━━ Information supplied

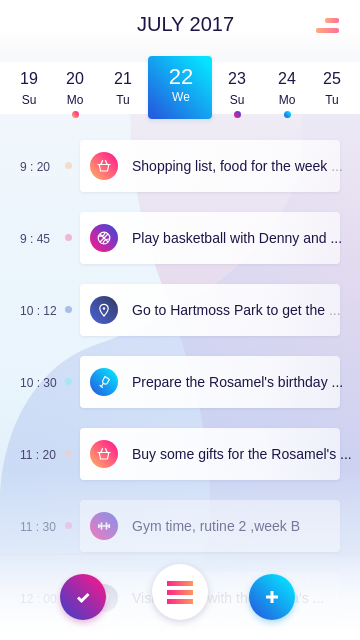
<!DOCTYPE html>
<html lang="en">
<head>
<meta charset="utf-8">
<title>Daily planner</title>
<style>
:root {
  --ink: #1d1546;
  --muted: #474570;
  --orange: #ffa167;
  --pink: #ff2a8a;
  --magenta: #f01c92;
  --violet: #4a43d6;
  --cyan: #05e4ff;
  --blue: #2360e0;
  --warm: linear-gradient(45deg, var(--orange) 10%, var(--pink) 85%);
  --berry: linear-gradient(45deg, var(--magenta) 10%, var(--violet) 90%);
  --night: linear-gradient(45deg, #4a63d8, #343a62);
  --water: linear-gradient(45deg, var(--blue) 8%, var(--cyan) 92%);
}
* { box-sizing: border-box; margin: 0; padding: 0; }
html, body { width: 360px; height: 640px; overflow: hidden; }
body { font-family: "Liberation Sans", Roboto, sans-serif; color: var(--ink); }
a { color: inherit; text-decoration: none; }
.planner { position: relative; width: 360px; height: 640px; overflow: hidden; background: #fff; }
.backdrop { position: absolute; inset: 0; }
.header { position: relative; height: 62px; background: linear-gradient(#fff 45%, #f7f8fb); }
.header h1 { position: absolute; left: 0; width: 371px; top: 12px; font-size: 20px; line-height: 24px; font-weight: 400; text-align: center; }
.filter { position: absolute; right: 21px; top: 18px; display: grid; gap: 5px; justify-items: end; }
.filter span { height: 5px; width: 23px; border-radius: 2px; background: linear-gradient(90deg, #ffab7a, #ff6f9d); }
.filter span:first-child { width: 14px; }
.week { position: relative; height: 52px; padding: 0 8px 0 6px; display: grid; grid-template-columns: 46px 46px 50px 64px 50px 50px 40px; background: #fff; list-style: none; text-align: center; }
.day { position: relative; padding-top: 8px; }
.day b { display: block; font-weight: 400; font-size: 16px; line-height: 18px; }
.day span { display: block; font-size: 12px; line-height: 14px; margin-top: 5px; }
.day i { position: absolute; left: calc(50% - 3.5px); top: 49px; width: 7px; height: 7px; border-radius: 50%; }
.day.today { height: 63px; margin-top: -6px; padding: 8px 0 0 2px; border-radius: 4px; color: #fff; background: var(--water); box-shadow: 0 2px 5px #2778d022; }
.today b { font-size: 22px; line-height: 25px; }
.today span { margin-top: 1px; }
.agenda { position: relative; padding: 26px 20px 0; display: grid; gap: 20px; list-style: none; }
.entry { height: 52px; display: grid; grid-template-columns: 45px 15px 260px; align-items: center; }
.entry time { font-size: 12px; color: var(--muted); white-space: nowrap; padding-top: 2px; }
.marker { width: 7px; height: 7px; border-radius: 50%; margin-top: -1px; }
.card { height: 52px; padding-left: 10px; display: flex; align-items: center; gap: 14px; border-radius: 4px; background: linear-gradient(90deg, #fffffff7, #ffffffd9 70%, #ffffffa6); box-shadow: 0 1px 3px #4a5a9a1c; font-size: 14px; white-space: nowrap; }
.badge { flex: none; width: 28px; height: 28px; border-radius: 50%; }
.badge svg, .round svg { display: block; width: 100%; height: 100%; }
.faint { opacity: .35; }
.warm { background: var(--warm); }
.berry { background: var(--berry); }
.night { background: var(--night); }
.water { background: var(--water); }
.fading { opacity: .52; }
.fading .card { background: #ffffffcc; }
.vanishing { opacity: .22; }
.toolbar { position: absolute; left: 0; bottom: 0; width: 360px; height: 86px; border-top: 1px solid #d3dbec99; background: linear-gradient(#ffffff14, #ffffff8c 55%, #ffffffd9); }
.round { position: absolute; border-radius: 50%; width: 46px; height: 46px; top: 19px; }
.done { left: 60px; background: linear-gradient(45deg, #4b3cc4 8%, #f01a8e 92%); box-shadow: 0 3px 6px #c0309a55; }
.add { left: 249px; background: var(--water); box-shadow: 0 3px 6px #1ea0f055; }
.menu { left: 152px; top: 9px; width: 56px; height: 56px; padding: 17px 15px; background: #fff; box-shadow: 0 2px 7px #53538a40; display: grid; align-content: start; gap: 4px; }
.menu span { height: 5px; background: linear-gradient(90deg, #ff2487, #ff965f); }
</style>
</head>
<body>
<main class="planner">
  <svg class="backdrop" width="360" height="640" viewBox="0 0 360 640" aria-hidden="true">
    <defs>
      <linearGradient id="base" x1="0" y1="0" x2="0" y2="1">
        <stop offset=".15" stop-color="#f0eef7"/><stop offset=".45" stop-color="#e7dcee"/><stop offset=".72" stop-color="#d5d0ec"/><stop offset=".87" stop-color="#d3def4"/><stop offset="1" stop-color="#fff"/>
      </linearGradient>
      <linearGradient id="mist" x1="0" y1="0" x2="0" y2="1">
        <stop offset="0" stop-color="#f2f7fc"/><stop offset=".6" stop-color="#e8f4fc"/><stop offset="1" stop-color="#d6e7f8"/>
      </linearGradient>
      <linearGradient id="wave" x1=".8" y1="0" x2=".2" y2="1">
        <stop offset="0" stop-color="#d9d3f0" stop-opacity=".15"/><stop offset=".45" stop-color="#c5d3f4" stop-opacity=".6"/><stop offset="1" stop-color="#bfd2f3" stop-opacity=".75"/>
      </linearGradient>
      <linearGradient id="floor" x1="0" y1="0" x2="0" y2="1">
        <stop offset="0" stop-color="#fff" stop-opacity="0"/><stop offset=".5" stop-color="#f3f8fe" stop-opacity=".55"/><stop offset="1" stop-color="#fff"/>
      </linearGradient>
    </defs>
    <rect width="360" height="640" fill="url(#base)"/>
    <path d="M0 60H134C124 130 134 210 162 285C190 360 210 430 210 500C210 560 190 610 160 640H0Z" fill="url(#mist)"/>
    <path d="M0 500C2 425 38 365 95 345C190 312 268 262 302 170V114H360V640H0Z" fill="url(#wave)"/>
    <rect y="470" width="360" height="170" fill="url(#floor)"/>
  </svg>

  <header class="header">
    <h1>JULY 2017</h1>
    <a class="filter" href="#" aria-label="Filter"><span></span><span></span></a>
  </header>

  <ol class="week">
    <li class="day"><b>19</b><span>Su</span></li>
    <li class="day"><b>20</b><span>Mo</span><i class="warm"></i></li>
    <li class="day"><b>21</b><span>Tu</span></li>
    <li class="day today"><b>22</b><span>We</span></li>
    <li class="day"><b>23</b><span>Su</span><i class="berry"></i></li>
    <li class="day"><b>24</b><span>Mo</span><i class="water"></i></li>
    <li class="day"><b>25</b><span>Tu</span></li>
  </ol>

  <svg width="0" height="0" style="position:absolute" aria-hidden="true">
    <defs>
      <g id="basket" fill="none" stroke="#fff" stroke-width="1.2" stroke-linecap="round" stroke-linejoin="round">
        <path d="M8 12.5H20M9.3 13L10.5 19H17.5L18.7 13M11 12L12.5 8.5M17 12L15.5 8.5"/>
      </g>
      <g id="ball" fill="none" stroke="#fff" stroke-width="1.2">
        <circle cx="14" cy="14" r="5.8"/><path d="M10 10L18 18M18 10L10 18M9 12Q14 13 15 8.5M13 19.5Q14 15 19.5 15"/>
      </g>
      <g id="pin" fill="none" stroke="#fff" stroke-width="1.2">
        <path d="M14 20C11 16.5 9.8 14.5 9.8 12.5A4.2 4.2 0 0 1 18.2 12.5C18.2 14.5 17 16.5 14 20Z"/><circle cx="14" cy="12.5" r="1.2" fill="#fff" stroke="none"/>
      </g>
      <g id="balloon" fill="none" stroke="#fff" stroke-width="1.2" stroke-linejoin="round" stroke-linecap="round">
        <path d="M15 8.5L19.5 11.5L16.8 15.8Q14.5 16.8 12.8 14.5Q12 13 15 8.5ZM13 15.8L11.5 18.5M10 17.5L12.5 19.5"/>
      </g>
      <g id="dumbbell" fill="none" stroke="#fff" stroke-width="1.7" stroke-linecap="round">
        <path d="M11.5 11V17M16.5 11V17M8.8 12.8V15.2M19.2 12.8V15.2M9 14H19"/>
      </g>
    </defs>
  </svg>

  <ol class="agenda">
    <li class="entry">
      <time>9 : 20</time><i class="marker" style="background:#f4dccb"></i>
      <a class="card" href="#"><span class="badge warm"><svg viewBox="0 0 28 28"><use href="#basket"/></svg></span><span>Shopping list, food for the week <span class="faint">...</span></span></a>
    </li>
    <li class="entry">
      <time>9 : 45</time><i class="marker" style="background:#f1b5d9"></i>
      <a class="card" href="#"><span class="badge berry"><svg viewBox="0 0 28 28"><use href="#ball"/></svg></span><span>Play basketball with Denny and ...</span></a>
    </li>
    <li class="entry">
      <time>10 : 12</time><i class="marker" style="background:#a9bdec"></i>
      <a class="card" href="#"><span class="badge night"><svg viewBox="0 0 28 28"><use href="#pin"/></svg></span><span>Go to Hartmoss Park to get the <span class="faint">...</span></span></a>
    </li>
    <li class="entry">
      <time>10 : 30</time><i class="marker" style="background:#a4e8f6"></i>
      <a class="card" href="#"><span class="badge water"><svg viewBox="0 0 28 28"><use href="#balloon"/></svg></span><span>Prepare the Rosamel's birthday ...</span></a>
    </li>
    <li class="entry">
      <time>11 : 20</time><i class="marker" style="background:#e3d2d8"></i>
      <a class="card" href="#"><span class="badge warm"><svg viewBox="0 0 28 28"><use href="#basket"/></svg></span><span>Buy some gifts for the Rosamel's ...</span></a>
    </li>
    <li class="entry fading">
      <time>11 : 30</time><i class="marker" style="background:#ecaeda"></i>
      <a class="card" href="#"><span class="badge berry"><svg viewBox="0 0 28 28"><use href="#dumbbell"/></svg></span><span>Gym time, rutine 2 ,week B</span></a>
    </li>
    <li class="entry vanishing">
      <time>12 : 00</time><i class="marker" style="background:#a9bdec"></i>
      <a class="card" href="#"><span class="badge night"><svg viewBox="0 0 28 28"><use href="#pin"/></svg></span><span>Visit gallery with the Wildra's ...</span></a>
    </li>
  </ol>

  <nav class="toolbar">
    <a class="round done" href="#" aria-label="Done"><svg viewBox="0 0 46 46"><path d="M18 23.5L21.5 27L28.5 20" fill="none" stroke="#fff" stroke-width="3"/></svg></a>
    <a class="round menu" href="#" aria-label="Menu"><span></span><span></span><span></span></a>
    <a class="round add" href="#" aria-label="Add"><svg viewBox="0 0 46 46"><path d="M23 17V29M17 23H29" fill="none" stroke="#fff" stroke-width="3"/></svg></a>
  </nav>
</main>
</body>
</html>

━━━━

> _Task goal_
Your answer should be only a number: how many lines in the records hold the word "color".

> _Written solution_
8